- YOUR TASK -
Could you repeat the listing exactly, leaving out the pictures?

Content starts

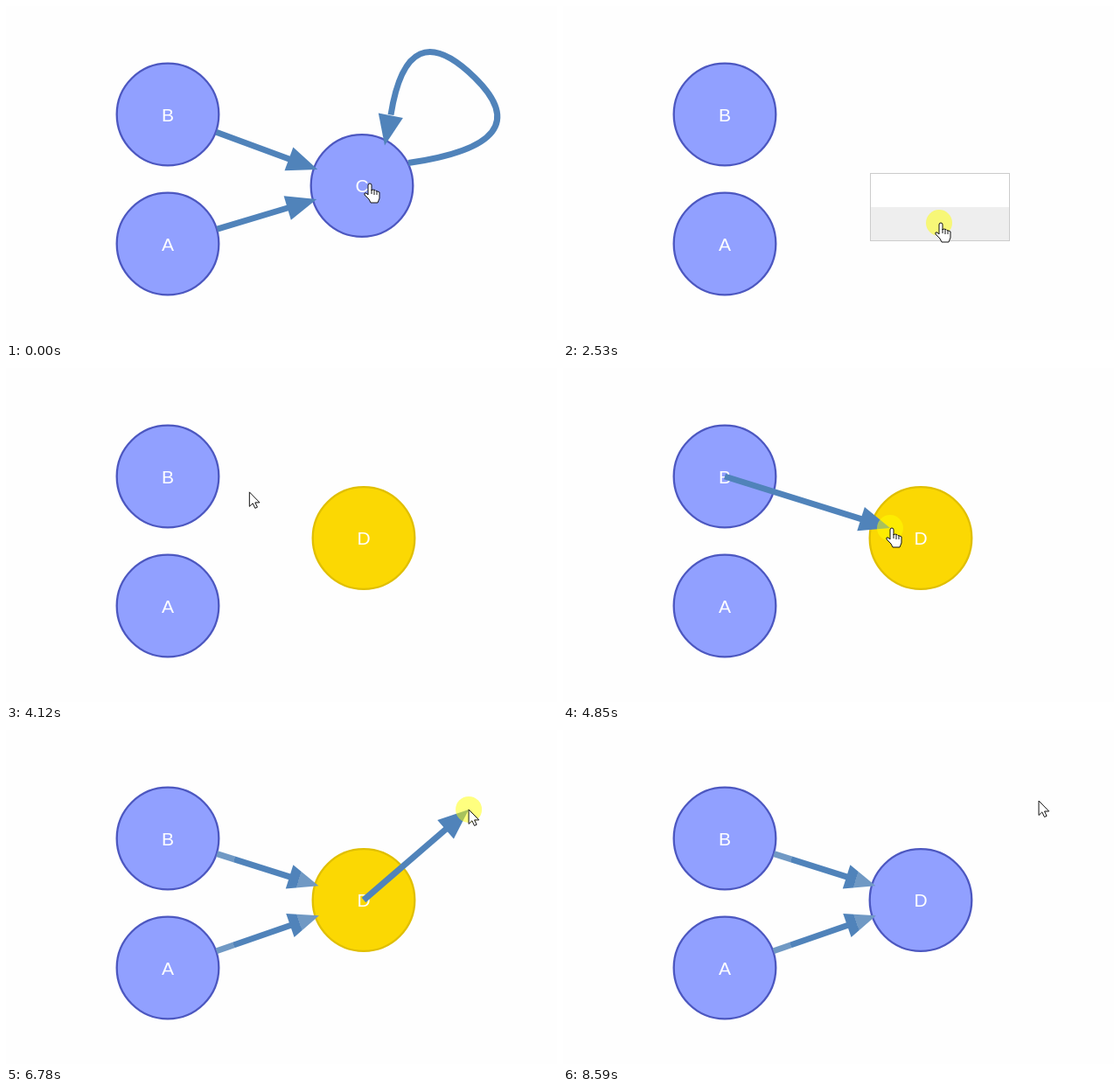
These frames come from a looping animation (630 by 382 pixels, 9 s). An HTML page with a canvas:

```html
<!DOCTYPE html>
<html lang="en">
<head>
<meta charset="utf-8">
<title>Graph editor</title>
<style>
html, body { margin: 0; width: 100%; height: 100%; overflow: hidden; background: #fefefe; }
canvas { display: block; }
</style>
</head>
<body>
<canvas id="stage" width="630" height="382"></canvas>
<script>
const ctx = document.getElementById('stage').getContext('2d');
const LOOP = 9000, R = 58.3;
const BLUE = '#5083ba', LIGHT = '#7099c4', GOLD = '#fbd803';
const RED = 'rgba(255,0,0,.47)', YELLOW = 'rgba(255,255,0,.5)';
const A = { x: 185, y: 272, name: 'A' };
const B = { x: 185, y: 124, name: 'B' };
const C = { x: 407, y: 205.5, name: 'C' };
const GRAB = { x: 27, y: 21.5 };   // from the pointer to the centre of D

// pointer: time, x, y
const path = [
  [0, 414, 203], [2010, 414, 203], [2270, 430, 248], [3020, 430, 248],
  [3150, 456, 285.5], [3290, 443, 267], [3620, 382, 173], [3990, 382, 173],
  [4120, 279, 142], [4260, 187, 125], [4320, 187, 125], [4850, 374, 183],
  [5220, 374, 183], [5480, 190, 271], [5540, 190, 271], [5820, 370, 227],
  [6080, 385, 222], [6580, 385, 222], [6780, 529, 91], [6920, 540, 82],
  [7060, 540, 82], [7440, 444, 163], [7580, 444, 163], [8000, 544, 81], [9000, 544, 81]
];
// pressed button: from, to, colour
const presses = [
  [530, 600, RED], [960, 1030, YELLOW], [1440, 1570, RED], [2530, 2590, YELLOW],
  [3150, 3620, YELLOW], [4320, 4910, YELLOW], [5540, 6390, YELLOW],
  [6580, 7510, YELLOW], [8090, 8160, YELLOW]
];
const hand = new Path2D('M0 2a2 2 0 0 1 4 0v6l1-1 3 .5 1 1 2 .5 2 1v7l-2 5h-8l-2-4-5-5q-1-3 2-2l2 2z');
const fingers = new Path2D('M4 7v5M7 8v5M10 9v4');
const arrow = new Path2D('M0 0v16.5l3.8-3.6 2.7 5.6 2.6-1.2-2.6-5.3h5.2z');

const within = (t, from, to) => t >= from && t < to;
const distance = (p, q) => Math.hypot(p.x - q.x, p.y - q.y);

function pointerAt(t) {
  const i = path.findIndex(k => k[0] > t);
  const [t0, x0, y0] = path[i - 1], [t1, x1, y1] = path[i];
  const f = (t - t0) / (t1 - t0);
  return { x: x0 + (x1 - x0) * f, y: y0 + (y1 - y0) * f };
}

function disc(x, y, r, fill) {
  ctx.beginPath();
  ctx.arc(x, y, r, 0, 7);
  ctx.fillStyle = fill;
  ctx.fill();
}

function drawNode(n, selected) {
  disc(n.x, n.y, R, selected ? GOLD : '#91a0ff');
  ctx.strokeStyle = selected ? '#e0bf00' : '#4c57c0';
  ctx.lineWidth = 2.3;
  ctx.stroke();
  ctx.fillStyle = '#fff';
  ctx.font = '21px "Liberation Sans", Arial, sans-serif';
  ctx.textAlign = 'center';
  ctx.fillText(n.name, n.x, n.y + 7.5);
}

function drawHead(x, y, angle, colour) {
  ctx.save();
  ctx.translate(x, y);
  ctx.rotate(angle);
  ctx.beginPath();
  ctx.moveTo(0, 0);
  ctx.lineTo(-35, -14.3);
  ctx.lineTo(-35, 14.3);
  ctx.restore();
  ctx.fillStyle = colour;
  ctx.fill();
}

// Straight arrow between two distances along the line from p to q
function drawArrow(p, q, start, end, colour = BLUE) {
  const angle = Math.atan2(q.y - p.y, q.x - p.x);
  const at = d => [p.x + Math.cos(angle) * d, p.y + Math.sin(angle) * d];
  if (end - 34 > start) {
    ctx.beginPath();
    ctx.moveTo(...at(start));
    ctx.lineTo(...at(end - 34));
    ctx.strokeStyle = colour;
    ctx.lineWidth = 7;
    ctx.stroke();
  }
  drawHead(...at(end), angle, colour);
}

function drawEdge(p, q, shaded) {
  const d = distance(p, q);
  let colour = BLUE;
  if (shaded) {
    colour = ctx.createLinearGradient(p.x, p.y, q.x, q.y);
    const a = 80 / d, b = 1 - 78 / d;
    [[0, LIGHT], [a, LIGHT], [a, BLUE], [b, BLUE], [b, LIGHT], [1, LIGHT]]
      .forEach(stop => colour.addColorStop(...stop));
  }
  drawArrow(p, q, 59, d - 54, colour);
}

function drawSelfLoop(n, colour) {
  ctx.save();
  ctx.translate(n.x, n.y);
  ctx.beginPath();
  ctx.moveTo(53, -26);
  ctx.quadraticCurveTo(206, -48, 129, -123.5);
  ctx.quadraticCurveTo(52, -199, 33, -81);
  ctx.strokeStyle = colour;
  ctx.lineWidth = 7;
  ctx.stroke();
  drawHead(26, -46, Math.atan2(35, -7), colour);
  ctx.restore();
}

function drawMenu(rows, active) {
  ctx.fillStyle = '#fff';
  ctx.fillRect(351, 191, 160, rows * 39);
  ctx.fillStyle = '#eee';
  ctx.fillRect(351, 191 + active * 39, 160, 39);
  ctx.strokeStyle = '#ccc';
  ctx.lineWidth = 1;
  ctx.strokeRect(351.5, 191.5, 159, rows * 39 - 1);
}

function drawPointer(p, isHand) {
  ctx.save();
  ctx.translate(p.x, p.y);
  ctx.fillStyle = '#fff';
  ctx.strokeStyle = '#111';
  ctx.lineWidth = 1;
  const shape = isHand ? hand : arrow;
  ctx.fill(shape);
  ctx.stroke(shape);
  if (isHand) ctx.stroke(fingers);
  ctx.restore();
}

function draw(t) {
  const pointer = pointerAt(t);
  const held = pointerAt(Math.min(Math.max(t, 3150), 3620));
  const D = { x: held.x + GRAB.x, y: held.y + GRAB.y, name: 'D' };
  const nodes = [A, B];
  if (t < 1030) nodes.push(C);
  if (t >= 2590) nodes.push(D);

  ctx.fillStyle = '#fefefe';
  ctx.fillRect(0, 0, 630, 382);
  nodes.forEach(n => drawNode(n, n === D && within(t, 3150, 8160)));

  if (t < 1030) {
    drawEdge(B, C);
    drawEdge(A, C);
    drawSelfLoop(C, BLUE);
  }
  if (t >= 4910) drawEdge(B, D, true);
  if (t >= 6390) drawEdge(A, D, true);
  if (within(t, 7400, 8530)) drawSelfLoop(D, t < 8160 ? BLUE : GOLD);

  // Edge being pulled out of a node
  const from = within(t, 4320, 4910) ? B : within(t, 5540, 6390) ? A : within(t, 6580, 7400) ? D : null;
  if (from && distance(from, pointer) > 36) drawArrow(from, pointer, 0, distance(from, pointer));

  const menu = within(t, 600, 1030) ? 1 : within(t, 1570, 2590) ? 2 : 0;
  if (menu) drawMenu(menu, pointer.y > 230 ? 1 : 0);

  const press = presses.find(p => within(t, p[0], p[1]));
  if (press) disc(pointer.x, pointer.y, 15, press[2]);
  const hover = menu || within(t, 7960, 8590) || nodes.some(n => distance(n, pointer) < R);
  drawPointer(pointer, hover);
}

function frame() {
  draw(performance.now() % LOOP);
  requestAnimationFrame(frame);
}
frame();
</script>
</body>
</html>
```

Content ends

- WRITTEN SOLUTION -
These frames come from a looping animation (630 by 382 pixels, 9 s). An HTML page with a canvas:

```html
<!DOCTYPE html>
<html lang="en">
<head>
<meta charset="utf-8">
<title>Graph editor</title>
<style>
html, body { margin: 0; width: 100%; height: 100%; overflow: hidden; background: #fefefe; }
canvas { display: block; }
</style>
</head>
<body>
<canvas id="stage" width="630" height="382"></canvas>
<script>
const ctx = document.getElementById('stage').getContext('2d');
const LOOP = 9000, R = 58.3;
const BLUE = '#5083ba', LIGHT = '#7099c4', GOLD = '#fbd803';
const RED = 'rgba(255,0,0,.47)', YELLOW = 'rgba(255,255,0,.5)';
const A = { x: 185, y: 272, name: 'A' };
const B = { x: 185, y: 124, name: 'B' };
const C = { x: 407, y: 205.5, name: 'C' };
const GRAB = { x: 27, y: 21.5 };   // from the pointer to the centre of D

// pointer: time, x, y
const path = [
  [0, 414, 203], [2010, 414, 203], [2270, 430, 248], [3020, 430, 248],
  [3150, 456, 285.5], [3290, 443, 267], [3620, 382, 173], [3990, 382, 173],
  [4120, 279, 142], [4260, 187, 125], [4320, 187, 125], [4850, 374, 183],
  [5220, 374, 183], [5480, 190, 271], [5540, 190, 271], [5820, 370, 227],
  [6080, 385, 222], [6580, 385, 222], [6780, 529, 91], [6920, 540, 82],
  [7060, 540, 82], [7440, 444, 163], [7580, 444, 163], [8000, 544, 81], [9000, 544, 81]
];
// pressed button: from, to, colour
const presses = [
  [530, 600, RED], [960, 1030, YELLOW], [1440, 1570, RED], [2530, 2590, YELLOW],
  [3150, 3620, YELLOW], [4320, 4910, YELLOW], [5540, 6390, YELLOW],
  [6580, 7510, YELLOW], [8090, 8160, YELLOW]
];
const hand = new Path2D('M0 2a2 2 0 0 1 4 0v6l1-1 3 .5 1 1 2 .5 2 1v7l-2 5h-8l-2-4-5-5q-1-3 2-2l2 2z');
const fingers = new Path2D('M4 7v5M7 8v5M10 9v4');
const arrow = new Path2D('M0 0v16.5l3.8-3.6 2.7 5.6 2.6-1.2-2.6-5.3h5.2z');

const within = (t, from, to) => t >= from && t < to;
const distance = (p, q) => Math.hypot(p.x - q.x, p.y - q.y);

function pointerAt(t) {
  const i = path.findIndex(k => k[0] > t);
  const [t0, x0, y0] = path[i - 1], [t1, x1, y1] = path[i];
  const f = (t - t0) / (t1 - t0);
  return { x: x0 + (x1 - x0) * f, y: y0 + (y1 - y0) * f };
}

function disc(x, y, r, fill) {
  ctx.beginPath();
  ctx.arc(x, y, r, 0, 7);
  ctx.fillStyle = fill;
  ctx.fill();
}

function drawNode(n, selected) {
  disc(n.x, n.y, R, selected ? GOLD : '#91a0ff');
  ctx.strokeStyle = selected ? '#e0bf00' : '#4c57c0';
  ctx.lineWidth = 2.3;
  ctx.stroke();
  ctx.fillStyle = '#fff';
  ctx.font = '21px "Liberation Sans", Arial, sans-serif';
  ctx.textAlign = 'center';
  ctx.fillText(n.name, n.x, n.y + 7.5);
}

function drawHead(x, y, angle, colour) {
  ctx.save();
  ctx.translate(x, y);
  ctx.rotate(angle);
  ctx.beginPath();
  ctx.moveTo(0, 0);
  ctx.lineTo(-35, -14.3);
  ctx.lineTo(-35, 14.3);
  ctx.restore();
  ctx.fillStyle = colour;
  ctx.fill();
}

// Straight arrow between two distances along the line from p to q
function drawArrow(p, q, start, end, colour = BLUE) {
  const angle = Math.atan2(q.y - p.y, q.x - p.x);
  const at = d => [p.x + Math.cos(angle) * d, p.y + Math.sin(angle) * d];
  if (end - 34 > start) {
    ctx.beginPath();
    ctx.moveTo(...at(start));
    ctx.lineTo(...at(end - 34));
    ctx.strokeStyle = colour;
    ctx.lineWidth = 7;
    ctx.stroke();
  }
  drawHead(...at(end), angle, colour);
}

function drawEdge(p, q, shaded) {
  const d = distance(p, q);
  let colour = BLUE;
  if (shaded) {
    colour = ctx.createLinearGradient(p.x, p.y, q.x, q.y);
    const a = 80 / d, b = 1 - 78 / d;
    [[0, LIGHT], [a, LIGHT], [a, BLUE], [b, BLUE], [b, LIGHT], [1, LIGHT]]
      .forEach(stop => colour.addColorStop(...stop));
  }
  drawArrow(p, q, 59, d - 54, colour);
}

function drawSelfLoop(n, colour) {
  ctx.save();
  ctx.translate(n.x, n.y);
  ctx.beginPath();
  ctx.moveTo(53, -26);
  ctx.quadraticCurveTo(206, -48, 129, -123.5);
  ctx.quadraticCurveTo(52, -199, 33, -81);
  ctx.strokeStyle = colour;
  ctx.lineWidth = 7;
  ctx.stroke();
  drawHead(26, -46, Math.atan2(35, -7), colour);
  ctx.restore();
}

function drawMenu(rows, active) {
  ctx.fillStyle = '#fff';
  ctx.fillRect(351, 191, 160, rows * 39);
  ctx.fillStyle = '#eee';
  ctx.fillRect(351, 191 + active * 39, 160, 39);
  ctx.strokeStyle = '#ccc';
  ctx.lineWidth = 1;
  ctx.strokeRect(351.5, 191.5, 159, rows * 39 - 1);
}

function drawPointer(p, isHand) {
  ctx.save();
  ctx.translate(p.x, p.y);
  ctx.fillStyle = '#fff';
  ctx.strokeStyle = '#111';
  ctx.lineWidth = 1;
  const shape = isHand ? hand : arrow;
  ctx.fill(shape);
  ctx.stroke(shape);
  if (isHand) ctx.stroke(fingers);
  ctx.restore();
}

function draw(t) {
  const pointer = pointerAt(t);
  const held = pointerAt(Math.min(Math.max(t, 3150), 3620));
  const D = { x: held.x + GRAB.x, y: held.y + GRAB.y, name: 'D' };
  const nodes = [A, B];
  if (t < 1030) nodes.push(C);
  if (t >= 2590) nodes.push(D);

  ctx.fillStyle = '#fefefe';
  ctx.fillRect(0, 0, 630, 382);
  nodes.forEach(n => drawNode(n, n === D && within(t, 3150, 8160)));

  if (t < 1030) {
    drawEdge(B, C);
    drawEdge(A, C);
    drawSelfLoop(C, BLUE);
  }
  if (t >= 4910) drawEdge(B, D, true);
  if (t >= 6390) drawEdge(A, D, true);
  if (within(t, 7400, 8530)) drawSelfLoop(D, t < 8160 ? BLUE : GOLD);

  // Edge being pulled out of a node
  const from = within(t, 4320, 4910) ? B : within(t, 5540, 6390) ? A : within(t, 6580, 7400) ? D : null;
  if (from && distance(from, pointer) > 36) drawArrow(from, pointer, 0, distance(from, pointer));

  const menu = within(t, 600, 1030) ? 1 : within(t, 1570, 2590) ? 2 : 0;
  if (menu) drawMenu(menu, pointer.y > 230 ? 1 : 0);

  const press = presses.find(p => within(t, p[0], p[1]));
  if (press) disc(pointer.x, pointer.y, 15, press[2]);
  const hover = menu || within(t, 7960, 8590) || nodes.some(n => distance(n, pointer) < R);
  drawPointer(pointer, hover);
}

function frame() {
  draw(performance.now() % LOOP);
  requestAnimationFrame(frame);
}
frame();
</script>
</body>
</html>
```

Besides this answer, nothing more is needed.